A decision to decline a controversial water conservation order on part of a Hawke's Bay river is being challenged by Forest and Bird, which says it sets a "dangerous precedent".

Earlier this year, the Environmental Protection Agency recommended a WCO be put in place on the upper section of the Ngaruroro River (the headwaters to the Whananwhana Cableway).

But the agency declined an application for a WCO on the lower section of the river.

Forest and Bird, one of the original applicants, have now submitted what it is calling an appeal on the EPA's recommendation to decline the WCO on the lower section of the river.


Forest and Bird Regional Manager Tom Kay said the "wrong legal test was applied" by the EPA.

"The tribunal accepted the outstanding value of the lower river for native birds but they haven't made any provision to protect it – which doesn't make sense to us."

He said the tribunal said an outstanding value needed to be threatened before a WCO can be applied.

"We think that's absolutely incorrect.

"Recognising an outstanding value is what a WCO is for, regardless of whether there is an immediate threat to that value."

He said Forest and Bird wanted its submission to help show that the "threat test" is unwarranted in considering WCOs.

"If left unchallenged, the tribunal's recommendation could set a dangerous precedent for future WCO cases."

He said a WCO would indefinitely protect the lower Ngaruroro in future decision making processes.


"No other plan or document can match that level of protection for a river."

Hawke's Bay Regional Council, which opposed the WCO, said it was satisfied with the tribunal's finding on the upper river, but has lodged a submission seeking clarification on how the Water Conservation Order's protections in the upper river will be enforced.

Group manager strategic planning Tom Skerman said the submission is confined to the workability of the provisions, as Regional Council is responsible for its enforcement.

"The Regional Council is not appealing the substantive findings and recommendations for the granting of a Water Conservation Order in the upper reaches and the rejection of an Order in the lower reaches.

"We are simply seeking some amendments that would clarify how to protect the outstanding values in the Upper Ngaruroro."

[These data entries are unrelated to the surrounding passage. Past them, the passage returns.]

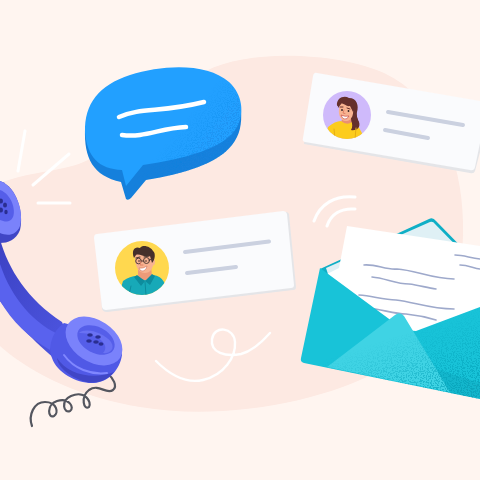
<!DOCTYPE html>
<html lang="en">
<head>
<meta charset="utf-8">
<title>Ways to get in touch</title>
<style>
:root{--cream:#fff5f0;--blush:#fde9e2;--blue:#22a0ff;--blue-dark:#1580dc;--violet:#5059e6;--violet-dark:#4046c6;--violet-light:#7a82fb;--teal:#18c3d8;--teal-dark:#0fafc6;--teal-light:#3fd3e4;--paper:#fafbfd;--edge:#e4e5e8;--rule:#cbd1e0;--ink:#9ea9cb;--cord:#54565f;--skin:#f8b391;--hair:#45302b}
html,body{margin:0;background:var(--cream)}
body{width:480px;height:480px;overflow:hidden}
svg{display:block}
.stroke{fill:none;stroke-linecap:round;stroke-linejoin:round}
.white{stroke:#fff}
.rule{stroke:var(--rule);stroke-width:4}
.writing{stroke:var(--ink);stroke-width:1.6}
</style>
</head>
<body>
<svg width="480" height="480" viewBox="0 0 480 480" role="img" aria-label="Telephone, speech bubble, contact cards and an open envelope">
<defs>
<filter id="grain" x="0" y="0" width="1" height="1">
<feTurbulence type="fractalNoise" baseFrequency=".8" numOctaves="2" seed="4"/>
<feColorMatrix values="0 0 0 0 0  0 0 0 0 0  0 0 0 0 0  0 0 0 12 -6"/>
<feComposite in="SourceGraphic" operator="in"/>
</filter>
<linearGradient id="handle-shade" x1="0" y1="0" x2="1" y2="1"><stop offset="0" stop-color="#3c42c4"/><stop offset="1" stop-color="#525be8"/></linearGradient>
<linearGradient id="bubble-grain" x1="0.35" y1="0.2" x2="1" y2="0.75"><stop offset=".35" stop-color="#1382e0" stop-opacity="0"/><stop offset="1" stop-color="#1382e0" stop-opacity=".8"/></linearGradient>
<linearGradient id="envelope-grain" x1="0.3" y1="0" x2="1" y2="1"><stop offset=".3" stop-color="#0a9db5" stop-opacity="0"/><stop offset="1" stop-color="#0a9db5" stop-opacity=".8"/></linearGradient>
<clipPath id="man-frame"><circle cx="142" cy="268" r="27"/></clipPath>
<clipPath id="woman-frame"><circle cx="347" cy="115" r="24"/></clipPath>
</defs>

<rect width="480" height="480" fill="var(--cream)"/>
<path id="backdrop" fill="var(--blush)" d="M0 183C35 170 64 172 88 160C130 137 160 98 206 71C250 48 340 53 384 73C436 97 462 158 463 222C465 292 440 338 381 370C320 403 220 421 140 407C85 398 35 377 0 346Z"/>

<g id="accents" class="stroke white" stroke-width="3">
<path d="M25 131L18 171M69 154L33 185M38 203H70"/>
<path d="M314 221C320 204 335 195 355 197M327 226C331 214 341 208 355 209"/>
<path d="M156 361C169 374 185 384 203 380C224 375 236 357 235 342C234 327 214 325 212 339C210 353 226 357 241 354C253 351 262 342 270 333" stroke-width="2.4"/>
</g>

<g id="speech-bubble">
<path fill="var(--blue-dark)" d="M85 129C84 158 93 176 121 182L126 199Q128 201 131 198L146 180C185 174 218 163 232 145C240 135 242 124 241 110L220 130L120 168Z"/>
<path fill="var(--blue)" d="M85 132C84 104 99 85 130 75C164 64 208 63 229 82C242 94 245 112 237 127C226 148 184 159 143 165L126 186L122 170C99 169 87 157 85 132Z"/>
<path fill="url(#bubble-grain)" filter="url(#grain)" d="M130 75C164 64 208 63 229 82C242 94 245 120 232 145C218 163 185 174 146 180L130 198L122 170C110 160 105 100 130 75Z"/>
<path class="stroke white" stroke-width="4.5" d="M119 117C142 107 160 113 204 102M122 135C145 138 160 128 186 127"/>
</g>

<g id="card-man">
<path fill="var(--edge)" d="M97 236L286 212Q288 212 289 214L296 287Q296 290 293 290L107 312Q103 312 102 309Z"/>
<path fill="var(--paper)" d="M97 234L283 211Q286 211 287 214L294 285Q294 288 291 288L106 310Q103 310 102 307L94 238Q94 234 97 234Z"/>
<path class="stroke rule" d="M185 252L269 241.500M187 273L236 267"/>
<circle cx="142" cy="268" r="27" fill="#ffd84f"/>
<g clip-path="url(#man-frame)">
<path fill="#17a9b8" d="M118 298L123 281Q130 276 137 276L153 275Q161 276 164 282L168 298Z"/>
<path fill="#ee9b79" d="M138 268L151 266L152 276Q146 284 138 277Z"/>
<path fill="#0d8c9d" d="M137 275L145 281L141 286L134 277ZM152 274L145 281L150 285L155 276Z"/>
<path fill="var(--skin)" d="M135 256C135 250 150 248 153 254C155 262 153 273 145 273C138 273 135 266 135 256Z"/>
<ellipse cx="152.500" cy="262" rx="2.500" ry="3.500" fill="var(--skin)"/>
<path fill="var(--hair)" d="M134 258C131 250 135 246 140 248C143 244 151 247 153 251C156 253 155 260 152 263L150 256C145 258 139 253 136 255Z"/>
<g class="stroke" stroke="#503c37"><path stroke-width="1.200" d="M136 258L140 257M144 257L149 256"/><circle cx="138.500" cy="261" r="2.800"/><circle cx="146.500" cy="260.500" r="3"/><path d="M141 261H144M149 260L153 259"/></g>
<circle cx="139" cy="261" r=".8" fill="#322"/><circle cx="146" cy="261" r=".8" fill="#322"/>
<path class="stroke" stroke="#dd8267" d="M141 261L140 265L143 265"/>
<path fill="#fff" stroke="#c56551" stroke-width=".5" d="M139 268Q143 269 147 266Q146 271 142 271Q140 271 139 268Z"/>
<path class="stroke" stroke="#0d8c9d" d="M145 282L146 295M131 286L129 295"/>
</g>
</g>

<g id="card-woman">
<path fill="var(--edge)" d="M314 74L480 102V152L475 171Q474 174 470 173L304 144Z"/>
<path fill="var(--paper)" d="M317 73L480 101V143L475 167Q474 171 470 170L305 142Q302 141 303 138L313 76Q314 72 317 73Z"/>
<path class="stroke rule" d="M388 112L463 125M385 130L428 138"/>
<circle cx="347" cy="115" r="24" fill="#cfbafb"/>
<g clip-path="url(#woman-frame)">
<path fill="#65302c" d="M337 106C336 98 344 95 349 98C357 98 359 106 357 112C355 118 361 121 358 127C355 133 347 130 347 124L343 104Z"/>
<path fill="#e98f72" d="M343 115L351 115L352 124Q346 129 341 123Z"/>
<path fill="#fccc1d" d="M324 141L328 127Q335 121 341 121Q347 126 352 122Q360 125 364 139L360 144H326Z"/>
<path fill="#65302c" d="M351 106C359 109 355 116 359 122C361 128 356 131 351 130C355 124 348 118 351 106Z"/>
<path fill="var(--skin)" d="M340 105C342 100 350 100 352 106C355 113 352 121 346 121C340 121 337 113 340 105Z"/>
<path fill="#65302c" d="M338 108C337 101 342 98 347 99C353 100 355 107 353 112L350 106C346 107 343 102 341 104Z"/>
<path class="stroke" stroke="#65302c" d="M340 107L343 107M347 108L350 109"/>
<circle cx="342" cy="110" r=".9" fill="#322"/><circle cx="348.500" cy="111" r=".9" fill="#322"/>
<path class="stroke" stroke="#dd8267" d="M344 110L343 113L345 113.500"/>
<path fill="#fff" stroke="#c94f4b" stroke-width=".7" d="M341 115Q345 117 349 116Q347 120 344 119Q342 118 341 115Z"/>
<path class="stroke" stroke="#e5ad12" d="M334 129L335 139M356 128L355 139"/>
</g>
</g>

<g id="envelope">
<path fill="var(--teal-dark)" d="M320 269L429 219Q433 217 436 221L480 266V330L330 300Z"/>
<path fill="#dff0f5" d="M326 268L430 222Q433 221 435 224L480 270V330L340 310Z"/>
<path fill="#fff" d="M347 226L480 246V345L400 350L325 275L339 268Z"/>
<path class="stroke writing" d="M364 265C377 264 385 270 397 269C415 270 432 279 454 279M372 277C385 278 396 284 409 284C419 285 427 288 436 289M359 295C373 296 383 300 396 300C414 302 430 309 454 309M367 308C382 309 393 314 406 314C416 315 426 317 436 320M455 255C464 255 470 258 480 259M460 265C468 265 473 268 480 269"/>
<path fill="var(--teal)" d="M320 268L404 330L416 331L480 307V399L304 363Q300 362 301 358Z"/>
<path fill="var(--teal-light)" d="M327 367L395 315Q400 311 404 316L450 392Z"/>
<path fill="url(#envelope-grain)" filter="url(#grain)" d="M416 331L480 307V399L304 363L350 350Z"/>
<path fill="#0a9eb5" opacity=".35" d="M436 369L480 383V399L450 393Z"/>
</g>

<g id="telephone">
<path id="cord" class="stroke" stroke="var(--cord)" stroke-width="2.200" d="M32 426C28 415 34 402 45 402C57 402 59 413 54 416C48 419 46 405 57 401C69 397 75 408 70 411C64 414 60 401 71 396C85 390 92 402 89 407C84 411 80 397 89 390C99 383 106 395 113 390C118 386 113 378 107 373"/>
<path fill="url(#handle-shade)" d="M0 239C8 269 28 300 62 322L88 382C78 381 70 374 62 366C51 354 25 336 0 301Z"/>
<path fill="#5962ee" d="M0 264C12 300 35 323 56 333L50 350C29 338 12 321 0 301Z"/>
<path fill="var(--violet-dark)" d="M0 181C17 187 24 213 20 230C16 240 8 243 0 243Z"/>
<path fill="var(--violet-light)" d="M0 181C16 187 24 211 20 226C16 236 7 236 0 233Z"/>
<path fill="#555ee9" d="M0 190C11 194 16 209 13 217C10 223 5 222 0 220Z"/>
<g fill="#2a2e91"><ellipse cx="1" cy="201" rx="2" ry="2.500"/><ellipse cx="5" cy="205" rx="2" ry="2.500"/><ellipse cx="1" cy="210" rx="2" ry="2.500"/><ellipse cx="6" cy="212" rx="1.700" ry="2.200"/></g>
<path fill="var(--violet)" d="M64 323C54 330 47 345 52 358C57 373 78 384 94 383C109 382 120 369 122 355L118 337Z"/>
<path fill="var(--violet-dark)" d="M57 358C68 375 93 380 114 372C107 381 95 385 83 381C71 377 58 368 57 358Z"/>
<path class="stroke" stroke="#8087ff" stroke-width="2" d="M64 355C74 369 91 375 107 373"/>
<ellipse cx="94" cy="341" rx="31" ry="21" transform="rotate(33 94 341)" fill="var(--violet-light)"/>
<ellipse cx="96" cy="340" rx="20" ry="13" transform="rotate(28 96 340)" fill="#555ee9"/>
<path fill="#6971f3" d="M79 333C86 327 104 333 111 342C116 350 108 354 103 353C112 344 94 332 79 333Z"/>
<g fill="#2a2e91"><ellipse cx="90" cy="335" rx="2.800" ry="1.800"/><ellipse cx="98" cy="337" rx="2.800" ry="1.800"/><ellipse cx="89" cy="341" rx="2.800" ry="1.800"/><ellipse cx="96" cy="342" rx="2.800" ry="1.800"/><ellipse cx="101" cy="344" rx="2.500" ry="1.800"/></g>
</g>
</svg>
</body>
</html>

Protections recommended by the EPA for the upper section of the river include a ban on resource consents for dams and water takes which would deplete the river.

The original application was made by six groups: New Zealand Fish and Game Council; Hawkes Bay Fish and Game Council; Operation Pātiki Ngāti Hori ki Kohupātiki; Royal Forest & Bird Society of New Zealand; Whitewater NZ and Jet Boating New Zealand.